Everything in this match was simply perfect. The tension, the excitement, the near-falls, the build, the atmosphere, the storytelling, the timing, the counters, the psychology, all of it. This really was something else. It was both simple and complex. It was simple because it was a simple contest of champions versus challengers. It was complex because of the deep storytelling between both sides. From Kawada being desperate to finally get a pin over Misawa, to both him and Taue taking advantage of Misawa’s orbital bone injury, to Misawa and Kobashi firing back time after time, to Kobashi not giving up despite getting his leg utterly destroyed, everything was spot-on here.

I know this might sound clichéd, but this match was wrestling as art. You don’t have to understand a single word of Japanese to understand the story of this match and enjoy the action. All four wrestlers told a beautiful story through their actions and their facial expressions. Every move had some greater meaning and all the big spots built onto one another logically.

Each one of them played their role perfectly. Akira Taue was the perfect crafty veteran who used underhanded tactics and ring psychology to get ahead. Mitsuharu Misawa played the stoic hero who never gave up like he was born to do so. Toshiaki Kawada was the determined, almost villain-like warrior that was desperate to beat his archrival, no matter what it took. And lo and behold, he did it, he finally did it. After five long, grueling years of trying, Kawada finally beat Misawa. Cleanly, in the middle of the ring, without any possibility of argument or question. His strategy of being vicious and more aggressive than normal paid off for him.

And then there was Kobashi. My God, Kobashi. He was like the ultimate underdog in this match, fighting with basically one leg. As soon as he walked in with that tape all over his leg, he might as well have painted a giant bull’s eye on it. He fought through intense pain, got his leg demolished several times, and reached a point where he couldn’t do anything offensive. At that point, he knew the only thing he could do was become a human shield. And he did this beautifully, performing one of the best examples of heroic self-sacrifice I’ve ever seen in pro wrestling. It was amazing. Despite losing the match, Kobashi looked like a true hero once this contest was over.

Final Rating: *****
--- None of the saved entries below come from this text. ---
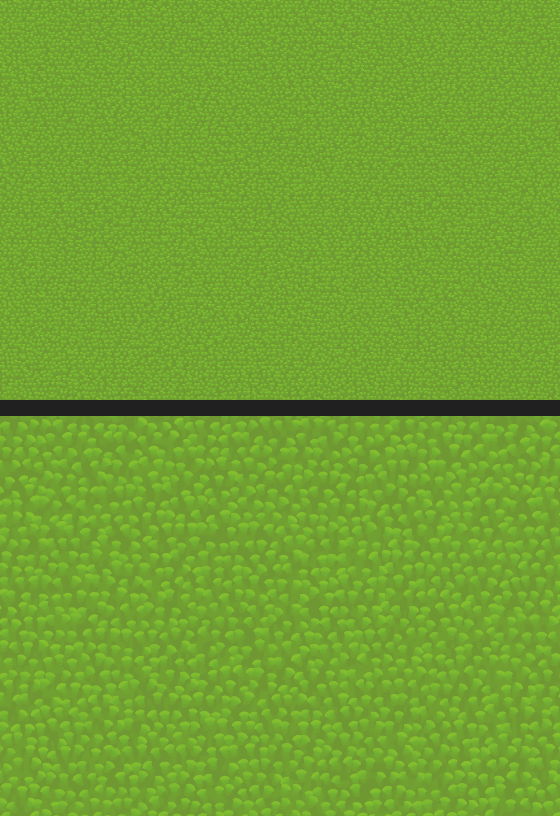
Top: the whole. Bottom: its middle third, enlarged.
This texture is drawn by a Shadertoy shader. Its source:

```glsl
// Draws a dense meadow of tiny fan-shaped leaf tufts on dull green ground.

vec2 hash22(vec2 p) {
    vec3 h = fract(p.xyx * vec3(0.1031, 0.1030, 0.0973));
    h += dot(h, h.yzx + 33.33);
    return fract((h.xx + h.yz) * h.zy);
}

float valueNoise(vec2 p) {
    vec2 cell = floor(p), f = fract(p);
    f = f * f * (3.0 - 2.0 * f);
    float low = mix(hash22(cell).x, hash22(cell + vec2(1, 0)).x, f.x);
    float high = mix(hash22(cell + vec2(0, 1)).x, hash22(cell + vec2(1, 1)).x, f.x);
    return mix(low, high, f.y);
}

vec2 rotate(vec2 p, float angle) {
    float c = cos(angle), s = sin(angle);
    return vec2(c * p.x - s * p.y, s * p.x + c * p.y);
}

// Upward fan with its tip at the origin and a domed top
float fanDistance(vec2 p, float radius, float spread) {
    float sides = (abs(p.x) - spread * p.y) / sqrt(1.0 + spread * spread);
    float dome = length(p - vec2(0.0, 0.45 * radius)) - 0.55 * radius;
    return max(dome, sides);
}

float coverage(float dist, float pixel) {
    return smoothstep(0.5 * pixel, -0.5 * pixel, dist);
}

void mainImage(out vec4 fragColor, in vec2 fragCoord) {
    const float rows = 92.0;
    float pixel = rows / iResolution.y;
    vec2 p = fragCoord * pixel;

    vec3 ground = vec3(0.435, 0.595, 0.20);
    vec3 shade = vec3(0.45, 0.645, 0.19);
    vec3 leaf = vec3(0.44, 0.68, 0.20);
    vec3 tip = vec3(0.52, 0.755, 0.18);

    // Ground with faint upright blades
    float blades = valueNoise(p * vec2(3.0, 1.6) + 40.0);
    vec3 color = mix(ground, shade, 0.6 * smoothstep(0.4, 0.7, blades));

    // Tufts in staggered rows, painted downwards so that lower ones overlap
    for (int j = 1; j >= -1; j--) {
        float row = floor(p.y) + float(j);
        float stagger = 0.5 * mod(row, 2.0);
        for (int i = -1; i <= 1; i++) {
            vec2 cell = vec2(floor(p.x - stagger) + float(i), row);
            vec2 place = hash22(cell + 17.0);
            vec2 kind = hash22(cell + 211.0);
            vec2 center = cell + vec2(0.5 + stagger, 0.5) + 0.58 * (place - 0.5);
            vec2 q = rotate(p - center, 1.3 * (kind.x - 0.5)) + vec2(0.0, 0.45);
            float size = mix(0.78, 0.96, kind.y);

            // Soft stem and body below the cap
            float body = length((q - vec2(0.0, 0.3)) * vec2(1.35, 1.0)) - 0.4;
            color = mix(color, shade, 0.75 * coverage(body, pixel));

            // Fan that brightens towards its domed top
            float fan = coverage(fanDistance(q, size, 0.62), pixel);
            float rise = smoothstep(0.45, 0.85, q.y / size);
            vec3 fanColor = mix(leaf, tip, rise * mix(0.65, 1.0, place.x));
            color = mix(color, fanColor, fan * smoothstep(0.1, 0.35, q.y));
        }
    }

    // Barely visible drift of light in slanted patches
    float drift = valueNoise(rotate(p, 0.5) * vec2(0.10, 0.05) + 70.0);
    color *= 0.997 + 0.006 * drift;
    fragColor = vec4(color, 1.0);
}
```
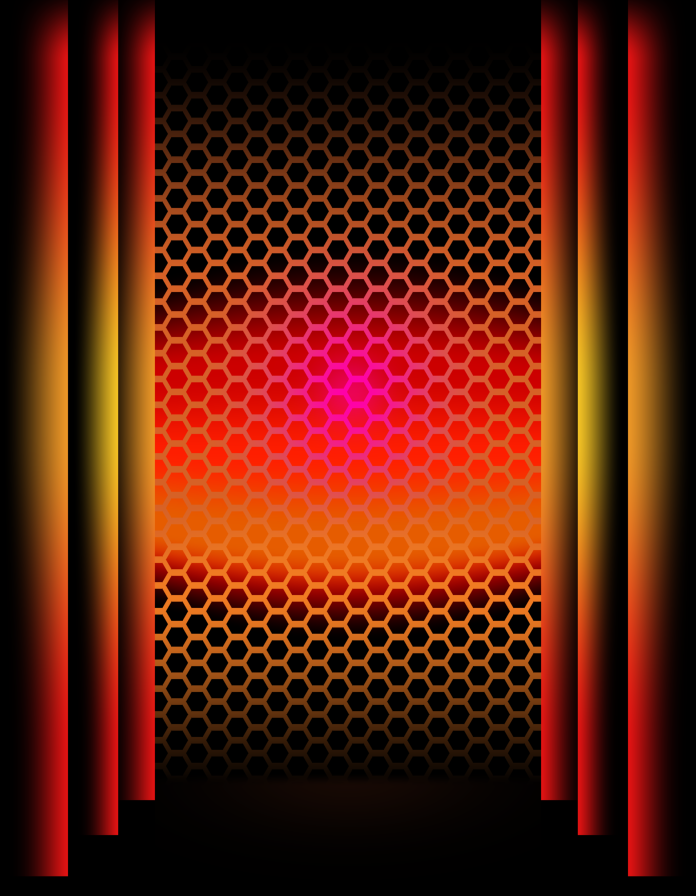
Reproduce this background procedurally as a WebGL 1 fragment shader.

```glsl
precision highp float;
uniform vec2 u_resolution;

// Lengths are fractions of the canvas height, x is measured from the centre.
const vec2 CELL = vec2(0.0449, 0.0288);
const vec2 CELL_ORIGIN = vec2(-0.01123, 0.577);
const float CELL_RADIUS = 0.0107;
const vec2 GLOW_CENTRE = vec2(0.004, 0.563);
const float FIRE_Y = 0.505;

const vec3 DEEP_RED = vec3(0.80, 0.0, 0.0);
const vec3 HOT_RED = vec3(1.0, 0.12, 0.0);
const vec3 FIRE_ORANGE = vec3(0.90, 0.36, 0.0);
const vec3 MAGENTA = vec3(1.0, 0.0, 0.66);
const vec3 ROSE = vec3(0.88, 0.28, 0.36);
const vec3 COPPER = vec3(0.84, 0.38, 0.15);
const vec3 WIRE_ORANGE = vec3(0.96, 0.50, 0.13);
const vec3 EMBER = vec3(0.09, 0.035, 0.015);
const vec3 PANEL_RED = vec3(0.97, 0.08, 0.08);
const vec3 PANEL_ORANGE = vec3(0.97, 0.62, 0.16);
const vec3 PANEL_GOLD = vec3(1.0, 0.80, 0.15);

float hexDistance(vec2 p) {
  p = abs(p);
  return max(p.y, dot(p, vec2(0.8660, 0.5))) - CELL_RADIUS;
}

// Two interleaved grids of cells, the second shifted by half a step.
float honeycomb(vec2 p) {
  vec2 q = p - CELL_ORIGIN;
  vec2 a = mod(q + 0.5 * CELL, CELL) - 0.5 * CELL;
  vec2 b = mod(q, CELL) - 0.5 * CELL;
  return min(hexDistance(a), hexDistance(b));
}

// Red above, orange below, dark at both curved ends.
vec3 fireColour(vec2 p) {
  float v = (FIRE_Y - p.y) * (1.0 + 4.5 * p.x * p.x);
  vec3 c = mix(DEEP_RED, HOT_RED, smoothstep(-0.09, 0.02, v));
  c = mix(c, FIRE_ORANGE, smoothstep(0.01, 0.10, v));
  c = mix(c, DEEP_RED, smoothstep(0.12, 0.175, v));
  c *= smoothstep(-0.225, -0.09, v) * (1.0 - smoothstep(0.14, 0.222, v));
  float r = length(p - GLOW_CENTRE);
  return mix(c, MAGENTA, 0.5 * exp(-r * r / 0.0016));
}

vec3 wireColour(vec2 p) {
  float r = length((p - GLOW_CENTRE) * vec2(1.15, 1.0));
  vec3 c = mix(ROSE, COPPER, smoothstep(0.08, 0.21, r));
  c = mix(c, MAGENTA, 1.0 - smoothstep(0.0, 0.13, r));
  float low = smoothstep(0.47, 0.36, p.y + 0.6 * p.x * p.x);
  c = mix(c, WIRE_ORANGE, 0.85 * low);
  float fade = smoothstep(0.96, 0.68, p.y) * smoothstep(0.10, 0.34, p.y);
  return c * fade;
}

vec3 centreColour(vec2 p, float px) {
  float wire = smoothstep(-px, px, honeycomb(p));
  vec3 c = mix(fireColour(p), wireColour(p), wire);
  vec2 e = (p - vec2(0.0, 0.135)) / vec2(0.21, 0.085);
  vec3 floorGlow = EMBER * exp(-2.0 * dot(e, e));
  return mix(floorGlow, c, smoothstep(0.122, 0.138, p.y));
}

// A strip lit along its inner edge, cut off at its foot.
vec3 panelColour(vec2 p, float t, float foot, vec3 peak, float px) {
  float warm = 1.0 - smoothstep(0.02, 0.38, abs(p.y - 0.54));
  float light = pow(1.0 - smoothstep(-0.15, 1.0, t), mix(1.6, 0.9, warm));
  light *= 1.0 - smoothstep(0.93, 1.02, p.y);
  vec3 c = mix(PANEL_RED, peak, warm);
  return c * light * smoothstep(-px, px, p.y - foot);
}

// edge, width and foot place one mirrored pair of strips.
vec3 addPanels(vec3 base, vec2 p, vec3 place, vec3 peak, float px) {
  float d = abs(p.x) - place.x;
  vec3 c = panelColour(p, max(d, 0.0) / place.y, place.z, peak, px);
  return mix(base, c, smoothstep(-px, px, d));
}

void main() {
  vec2 p = (gl_FragCoord.xy - vec2(0.5 * u_resolution.x, 0.0)) / u_resolution.y;
  float px = 0.75 / u_resolution.y;

  vec3 colour = centreColour(p, px);

  // Strips from the inside out, each covering the one before.
  colour = addPanels(colour, p, vec3(0.2155, 0.058, 0.107), PANEL_ORANGE, px);
  colour = addPanels(colour, p, vec3(0.2565, 0.050, 0.068), PANEL_GOLD, px);
  colour = addPanels(colour, p, vec3(0.3125, 0.072, 0.022), PANEL_ORANGE, px);

  gl_FragColor = vec4(colour, 1.0);
}
```
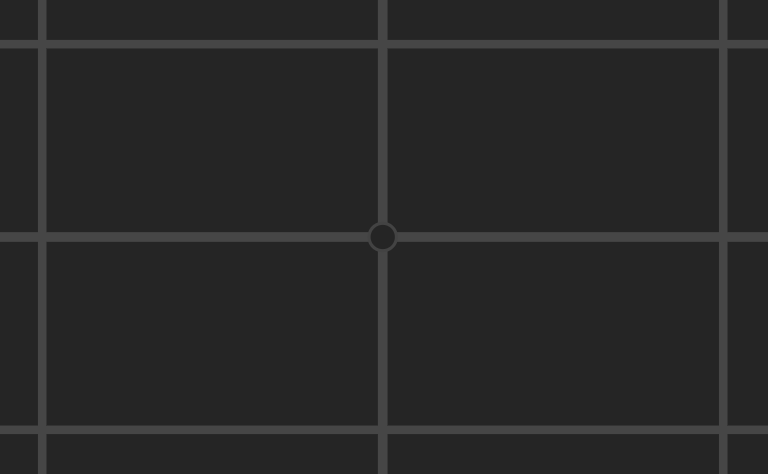
Write a Shadertoy shader that draws this pattern.

```glsl
// A flat dark field crossed by a wide grid of grey bars, with a small
// hollow ring over the central crossing. The bars are a repeated distance
// to the nearest grid line; the ring is the difference of two discs.

#define CENTRE vec2(-0.0027, 0.0)
#define SPACING vec2(0.7184, 0.4068)
#define MAIN_HALF_WIDTH 0.0102
#define SIDE_HALF_WIDTH 0.0090
#define RING_OUTER 0.0322
#define RING_INNER 0.0256
#define FIELD_COLOUR vec3(0.146)
#define BAR_COLOUR vec3(0.275)
#define RING_COLOUR vec3(0.262)

// Coverage of a shape from its signed distance, smoothed over one pixel.
float coverage(float dist, float pixel) {
    return clamp(0.5 - dist / pixel, 0.0, 1.0);
}

// Signed distance to the nearest bar along one axis.
float barDistance(float pos, float spacing) {
    float index = floor(pos / spacing + 0.5);
    float halfWidth = index == 0.0 ? MAIN_HALF_WIDTH : SIDE_HALF_WIDTH;
    return abs(pos - index * spacing) - halfWidth;
}

void mainImage(out vec4 fragColor, in vec2 fragCoord) {
    // Height units, measured from the central crossing.
    float pixel = 1.0 / iResolution.y;
    vec2 pos = (fragCoord - 0.5 * iResolution.xy) * pixel - CENTRE;

    // Grid of bars.
    float grid = min(barDistance(pos.x, SPACING.x), barDistance(pos.y, SPACING.y));
    vec3 colour = mix(FIELD_COLOUR, BAR_COLOUR, coverage(grid, pixel));

    // Ring with a field-coloured hole.
    float radius = length(pos);
    colour = mix(colour, RING_COLOUR, coverage(radius - RING_OUTER, pixel));
    colour = mix(colour, FIELD_COLOUR, coverage(radius - RING_INNER, pixel));

    fragColor = vec4(colour, 1.0);
}
```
There was never any doubt. This was the perfect tag team match. Now, twenty-four years later, that statement still holds true. There weren’t that many crazy high-spots or cringe-inducing head spikes as we’d see in subsequent years. This was pure wrestling psychology and storytelling in its most basic form. Everything made sense and the story unfolded masterfully through the action seen in the ring.

This match is like an instructor’s manual on how to put together the perfect tag team match. I cannot recommend this enough.

Check out previous entries in my 5 Star Match Reviews series right here. Thanks for reading.